I'm in a state of shock. Numb is probably more accurate.
No, no... overwhelmed is more apt.
Inside the Outside, my debut novel, won the Grand Prize in the 2012 Paris Book Festival. I found out a couple of hours ago and, quite frankly, I'm still trying to wrap my head around this tremendous honor. It's nearly two o'clock in the morning as I type this and there's no telling if I'll ever get to sleep again. Between you and me, I don't want to go to sleep, just in case this is all a dream.
This is the first major award for Inside the Outside and, even if it turns out to be the last, I'll still be satisfied. Along with the honor itself, the award comes with a cash prize and a flight to Paris. I've never been anywhere near Europe, let alone Paris. And to think that my first trip there will be to accept my first major literary honor...
I just can't find the words.
I hope folks like Will Entrekin, Kat and Cara (The BiblioBabes), Joanna Penn, and everybody else who loved this book when it seemed like nobody else would pay attention to it will enjoy this honor with me. I hope writers all over the world who are struggling to make a mark and feel like their break may never come will find some glimmer of inspiration in the knowledge that, not too long ago, I'd nearly lost all hope of ever having a writing career.
As is the case with many writers, I sought to get published through the traditional route of acquiring a literary agent who would get me a book deal. After sending out dozens of query letters and receiving dozens of rejections, I found myself at a crossroads. I believed strongly in my book and I knew there was an audience for it, so I had to decide if I wanted to keep trekking down the traditional route or if I wanted to take the risk of publishing my book independently.

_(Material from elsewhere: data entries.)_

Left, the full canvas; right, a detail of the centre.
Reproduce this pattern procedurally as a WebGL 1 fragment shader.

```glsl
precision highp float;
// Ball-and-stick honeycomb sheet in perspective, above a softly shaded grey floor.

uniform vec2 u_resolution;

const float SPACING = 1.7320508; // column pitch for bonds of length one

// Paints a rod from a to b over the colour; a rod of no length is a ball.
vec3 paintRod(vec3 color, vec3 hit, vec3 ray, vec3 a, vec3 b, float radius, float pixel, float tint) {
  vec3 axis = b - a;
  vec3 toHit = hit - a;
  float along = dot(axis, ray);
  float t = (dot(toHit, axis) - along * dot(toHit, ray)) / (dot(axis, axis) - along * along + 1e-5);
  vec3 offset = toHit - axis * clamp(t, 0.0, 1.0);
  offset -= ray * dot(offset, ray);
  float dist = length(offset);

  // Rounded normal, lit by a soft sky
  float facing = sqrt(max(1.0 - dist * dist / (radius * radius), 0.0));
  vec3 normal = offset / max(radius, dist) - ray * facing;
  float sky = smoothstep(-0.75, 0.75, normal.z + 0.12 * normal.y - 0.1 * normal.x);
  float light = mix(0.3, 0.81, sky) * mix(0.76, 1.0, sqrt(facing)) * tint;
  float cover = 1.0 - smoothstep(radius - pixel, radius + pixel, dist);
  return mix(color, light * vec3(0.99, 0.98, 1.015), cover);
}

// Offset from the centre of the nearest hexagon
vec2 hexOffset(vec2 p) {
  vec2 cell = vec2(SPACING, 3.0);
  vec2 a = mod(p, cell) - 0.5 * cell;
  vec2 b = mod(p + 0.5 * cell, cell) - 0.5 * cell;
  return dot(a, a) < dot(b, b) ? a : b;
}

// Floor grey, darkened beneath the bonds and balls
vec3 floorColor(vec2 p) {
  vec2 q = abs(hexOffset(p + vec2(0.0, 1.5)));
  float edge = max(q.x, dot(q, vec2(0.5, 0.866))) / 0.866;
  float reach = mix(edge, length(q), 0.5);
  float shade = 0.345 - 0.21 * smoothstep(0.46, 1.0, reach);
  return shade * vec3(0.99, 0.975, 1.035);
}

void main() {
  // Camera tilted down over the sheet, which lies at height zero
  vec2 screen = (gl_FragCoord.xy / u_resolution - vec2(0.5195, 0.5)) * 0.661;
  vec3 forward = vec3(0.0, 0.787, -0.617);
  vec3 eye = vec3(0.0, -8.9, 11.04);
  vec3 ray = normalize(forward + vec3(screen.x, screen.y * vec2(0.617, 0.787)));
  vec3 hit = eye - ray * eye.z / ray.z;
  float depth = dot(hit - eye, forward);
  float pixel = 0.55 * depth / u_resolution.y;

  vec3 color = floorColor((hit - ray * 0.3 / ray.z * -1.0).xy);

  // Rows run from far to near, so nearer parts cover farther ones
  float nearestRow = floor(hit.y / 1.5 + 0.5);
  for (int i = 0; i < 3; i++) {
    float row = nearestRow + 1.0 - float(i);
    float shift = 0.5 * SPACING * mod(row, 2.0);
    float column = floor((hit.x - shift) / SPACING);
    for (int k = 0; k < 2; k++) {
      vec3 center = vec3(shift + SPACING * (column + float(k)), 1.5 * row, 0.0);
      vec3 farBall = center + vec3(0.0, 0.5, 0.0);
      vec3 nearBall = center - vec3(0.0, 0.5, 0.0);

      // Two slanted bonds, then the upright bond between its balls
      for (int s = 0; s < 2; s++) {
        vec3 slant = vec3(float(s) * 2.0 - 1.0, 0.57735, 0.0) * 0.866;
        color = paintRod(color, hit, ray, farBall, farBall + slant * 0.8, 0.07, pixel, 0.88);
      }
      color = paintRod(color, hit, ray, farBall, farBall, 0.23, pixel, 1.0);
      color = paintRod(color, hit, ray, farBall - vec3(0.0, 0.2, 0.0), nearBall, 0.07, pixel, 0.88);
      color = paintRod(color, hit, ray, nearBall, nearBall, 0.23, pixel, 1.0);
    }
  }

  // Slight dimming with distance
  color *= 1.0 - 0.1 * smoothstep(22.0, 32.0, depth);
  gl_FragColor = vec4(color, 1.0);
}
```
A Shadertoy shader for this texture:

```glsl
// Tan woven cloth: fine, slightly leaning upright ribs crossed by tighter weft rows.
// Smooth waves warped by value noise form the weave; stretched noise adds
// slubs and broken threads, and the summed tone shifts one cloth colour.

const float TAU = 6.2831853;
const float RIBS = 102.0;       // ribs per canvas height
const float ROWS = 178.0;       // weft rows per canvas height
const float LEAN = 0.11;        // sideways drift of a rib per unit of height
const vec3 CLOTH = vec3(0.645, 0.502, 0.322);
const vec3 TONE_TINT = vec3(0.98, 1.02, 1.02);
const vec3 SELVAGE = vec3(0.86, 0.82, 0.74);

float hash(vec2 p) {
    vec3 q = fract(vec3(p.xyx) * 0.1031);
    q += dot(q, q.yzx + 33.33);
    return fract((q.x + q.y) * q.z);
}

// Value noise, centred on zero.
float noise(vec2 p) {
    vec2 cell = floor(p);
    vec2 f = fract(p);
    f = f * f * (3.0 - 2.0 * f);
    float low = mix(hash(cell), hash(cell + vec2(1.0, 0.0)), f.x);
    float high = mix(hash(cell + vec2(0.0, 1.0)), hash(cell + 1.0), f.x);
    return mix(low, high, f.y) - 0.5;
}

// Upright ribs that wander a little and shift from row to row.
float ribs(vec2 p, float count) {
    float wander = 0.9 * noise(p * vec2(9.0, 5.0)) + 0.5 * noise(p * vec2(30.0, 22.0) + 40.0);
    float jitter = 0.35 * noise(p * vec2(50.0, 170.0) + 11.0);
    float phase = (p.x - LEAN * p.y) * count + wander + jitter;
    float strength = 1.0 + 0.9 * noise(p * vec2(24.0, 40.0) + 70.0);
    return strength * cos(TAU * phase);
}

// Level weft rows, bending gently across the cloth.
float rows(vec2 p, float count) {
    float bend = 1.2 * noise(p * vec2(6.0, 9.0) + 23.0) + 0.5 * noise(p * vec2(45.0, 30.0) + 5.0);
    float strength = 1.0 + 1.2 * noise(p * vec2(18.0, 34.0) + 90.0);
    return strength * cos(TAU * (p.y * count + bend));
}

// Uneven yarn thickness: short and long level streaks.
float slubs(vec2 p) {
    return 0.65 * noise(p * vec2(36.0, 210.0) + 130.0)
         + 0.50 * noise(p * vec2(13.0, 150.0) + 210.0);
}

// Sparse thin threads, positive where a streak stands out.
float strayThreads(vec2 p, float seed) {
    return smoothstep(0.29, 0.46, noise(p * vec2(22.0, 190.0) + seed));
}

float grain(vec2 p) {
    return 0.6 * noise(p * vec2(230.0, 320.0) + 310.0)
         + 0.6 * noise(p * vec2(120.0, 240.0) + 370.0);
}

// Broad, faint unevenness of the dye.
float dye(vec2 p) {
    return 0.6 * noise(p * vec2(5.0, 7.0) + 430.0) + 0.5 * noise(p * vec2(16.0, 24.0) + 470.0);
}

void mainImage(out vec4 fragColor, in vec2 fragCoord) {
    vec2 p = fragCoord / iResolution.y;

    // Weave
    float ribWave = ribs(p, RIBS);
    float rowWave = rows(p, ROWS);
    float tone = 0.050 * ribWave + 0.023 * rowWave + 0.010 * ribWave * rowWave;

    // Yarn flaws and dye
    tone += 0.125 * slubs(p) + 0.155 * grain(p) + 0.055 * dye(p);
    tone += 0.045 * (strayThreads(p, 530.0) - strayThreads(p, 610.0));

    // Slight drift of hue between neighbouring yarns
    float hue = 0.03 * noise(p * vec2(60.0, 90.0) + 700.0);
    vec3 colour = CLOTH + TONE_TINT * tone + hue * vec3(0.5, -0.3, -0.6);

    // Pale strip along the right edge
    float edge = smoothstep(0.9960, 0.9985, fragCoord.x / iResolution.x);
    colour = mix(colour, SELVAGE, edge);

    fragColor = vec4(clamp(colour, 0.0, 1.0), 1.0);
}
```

It was a terrifying decision, but, after much consideration, I decided to gamble on independent publishing. Part of my concern was the general stigma that is still attached to indie publishing. I worried that my novel, right or wrong, would be adversely affected by this stigma.
Even when I made my decision and began taking steps to move forward, I still questioned whether or not I was doing the right thing. And even after I published Inside the Outside, I still had occasional doubts. So, as much as anything else, this award offers me tremendous validation, not only of my novel, but of my decision to publish it on my own.
Of course, a trip to Paris won't be so bad, either.